(Beginning of EXERCISE INPUTS)
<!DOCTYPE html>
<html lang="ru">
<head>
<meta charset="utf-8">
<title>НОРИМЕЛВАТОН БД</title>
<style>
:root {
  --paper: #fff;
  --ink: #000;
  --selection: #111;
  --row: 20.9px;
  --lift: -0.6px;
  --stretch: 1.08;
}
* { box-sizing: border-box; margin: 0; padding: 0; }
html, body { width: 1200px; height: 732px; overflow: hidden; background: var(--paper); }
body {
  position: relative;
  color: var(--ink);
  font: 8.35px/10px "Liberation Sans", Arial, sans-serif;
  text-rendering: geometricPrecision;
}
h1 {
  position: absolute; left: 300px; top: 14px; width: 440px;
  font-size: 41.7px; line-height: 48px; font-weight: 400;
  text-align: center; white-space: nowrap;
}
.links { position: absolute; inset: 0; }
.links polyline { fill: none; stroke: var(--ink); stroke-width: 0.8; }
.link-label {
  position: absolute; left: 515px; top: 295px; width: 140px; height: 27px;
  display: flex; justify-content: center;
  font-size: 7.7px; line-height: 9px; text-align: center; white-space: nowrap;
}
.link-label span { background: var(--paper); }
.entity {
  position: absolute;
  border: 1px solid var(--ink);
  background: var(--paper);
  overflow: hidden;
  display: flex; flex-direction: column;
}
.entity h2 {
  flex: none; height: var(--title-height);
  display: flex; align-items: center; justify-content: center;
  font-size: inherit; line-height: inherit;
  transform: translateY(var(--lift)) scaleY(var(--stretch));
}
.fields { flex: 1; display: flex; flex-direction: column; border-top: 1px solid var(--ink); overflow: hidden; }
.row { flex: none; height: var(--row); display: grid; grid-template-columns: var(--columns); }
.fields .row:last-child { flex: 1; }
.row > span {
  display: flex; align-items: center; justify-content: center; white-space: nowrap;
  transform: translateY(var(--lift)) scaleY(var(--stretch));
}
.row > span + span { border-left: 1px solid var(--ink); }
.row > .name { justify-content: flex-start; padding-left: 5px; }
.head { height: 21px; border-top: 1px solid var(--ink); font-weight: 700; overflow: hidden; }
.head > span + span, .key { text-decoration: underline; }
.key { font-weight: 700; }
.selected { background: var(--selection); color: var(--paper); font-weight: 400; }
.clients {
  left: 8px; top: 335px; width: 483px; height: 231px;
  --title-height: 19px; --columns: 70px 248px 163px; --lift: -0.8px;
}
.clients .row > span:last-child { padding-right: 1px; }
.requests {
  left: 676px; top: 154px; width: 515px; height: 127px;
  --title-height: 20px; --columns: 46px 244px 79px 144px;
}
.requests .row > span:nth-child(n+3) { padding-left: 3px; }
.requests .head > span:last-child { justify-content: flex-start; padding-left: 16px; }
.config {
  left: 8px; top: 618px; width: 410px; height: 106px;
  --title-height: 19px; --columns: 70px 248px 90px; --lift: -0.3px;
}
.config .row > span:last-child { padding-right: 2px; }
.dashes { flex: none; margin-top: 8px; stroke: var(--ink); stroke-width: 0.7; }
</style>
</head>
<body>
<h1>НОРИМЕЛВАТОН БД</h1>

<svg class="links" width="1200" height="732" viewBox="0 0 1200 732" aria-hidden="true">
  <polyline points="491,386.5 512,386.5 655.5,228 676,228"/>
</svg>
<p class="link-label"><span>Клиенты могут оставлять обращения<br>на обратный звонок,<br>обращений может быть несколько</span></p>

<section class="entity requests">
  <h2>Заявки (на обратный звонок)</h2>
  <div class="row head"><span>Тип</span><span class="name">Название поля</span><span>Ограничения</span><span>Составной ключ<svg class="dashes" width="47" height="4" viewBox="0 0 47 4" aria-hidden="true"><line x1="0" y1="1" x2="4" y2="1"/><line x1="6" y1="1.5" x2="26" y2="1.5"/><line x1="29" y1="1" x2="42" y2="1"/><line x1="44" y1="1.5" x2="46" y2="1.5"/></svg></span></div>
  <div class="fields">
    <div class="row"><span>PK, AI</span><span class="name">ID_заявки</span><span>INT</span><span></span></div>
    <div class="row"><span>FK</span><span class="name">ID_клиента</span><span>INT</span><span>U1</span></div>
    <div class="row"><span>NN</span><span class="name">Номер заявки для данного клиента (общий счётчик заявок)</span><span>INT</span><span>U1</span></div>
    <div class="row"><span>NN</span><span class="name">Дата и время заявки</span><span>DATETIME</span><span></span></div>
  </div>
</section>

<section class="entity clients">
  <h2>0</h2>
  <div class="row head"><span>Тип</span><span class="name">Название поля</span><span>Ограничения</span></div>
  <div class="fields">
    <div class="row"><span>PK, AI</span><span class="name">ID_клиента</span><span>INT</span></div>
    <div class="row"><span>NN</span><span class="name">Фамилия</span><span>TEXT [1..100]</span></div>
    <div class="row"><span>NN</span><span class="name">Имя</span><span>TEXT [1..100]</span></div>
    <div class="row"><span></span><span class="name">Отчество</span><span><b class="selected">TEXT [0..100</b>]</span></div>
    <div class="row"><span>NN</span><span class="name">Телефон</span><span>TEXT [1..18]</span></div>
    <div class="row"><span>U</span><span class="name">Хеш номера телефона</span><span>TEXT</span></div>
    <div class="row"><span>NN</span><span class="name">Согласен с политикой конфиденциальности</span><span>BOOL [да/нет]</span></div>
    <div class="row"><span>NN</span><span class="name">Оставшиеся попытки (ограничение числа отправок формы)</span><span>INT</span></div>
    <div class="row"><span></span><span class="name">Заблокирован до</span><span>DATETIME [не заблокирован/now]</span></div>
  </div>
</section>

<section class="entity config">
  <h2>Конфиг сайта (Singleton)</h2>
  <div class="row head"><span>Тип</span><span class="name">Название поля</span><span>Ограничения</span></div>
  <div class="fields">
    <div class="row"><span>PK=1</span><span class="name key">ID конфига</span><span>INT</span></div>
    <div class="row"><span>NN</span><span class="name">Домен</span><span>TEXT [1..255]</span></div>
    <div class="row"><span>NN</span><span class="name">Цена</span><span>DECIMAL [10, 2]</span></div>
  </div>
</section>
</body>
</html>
(End of EXERCISE INPUTS)
**YOUR ASSIGNMENT**
Copy every line in the entries above that has the string "true" in it.

**RESULT OF THE EXERCISE**
<svg class="links" width="1200" height="732" viewBox="0 0 1200 732" aria-hidden="true">
  <div class="row head"><span>Тип</span><span class="name">Название поля</span><span>Ограничения</span><span>Составной ключ<svg class="dashes" width="47" height="4" viewBox="0 0 47 4" aria-hidden="true"><line x1="0" y1="1" x2="4" y2="1"/><line x1="6" y1="1.5" x2="26" y2="1.5"/><line x1="29" y1="1" x2="42" y2="1"/><line x1="44" y1="1.5" x2="46" y2="1.5"/></svg></span></div>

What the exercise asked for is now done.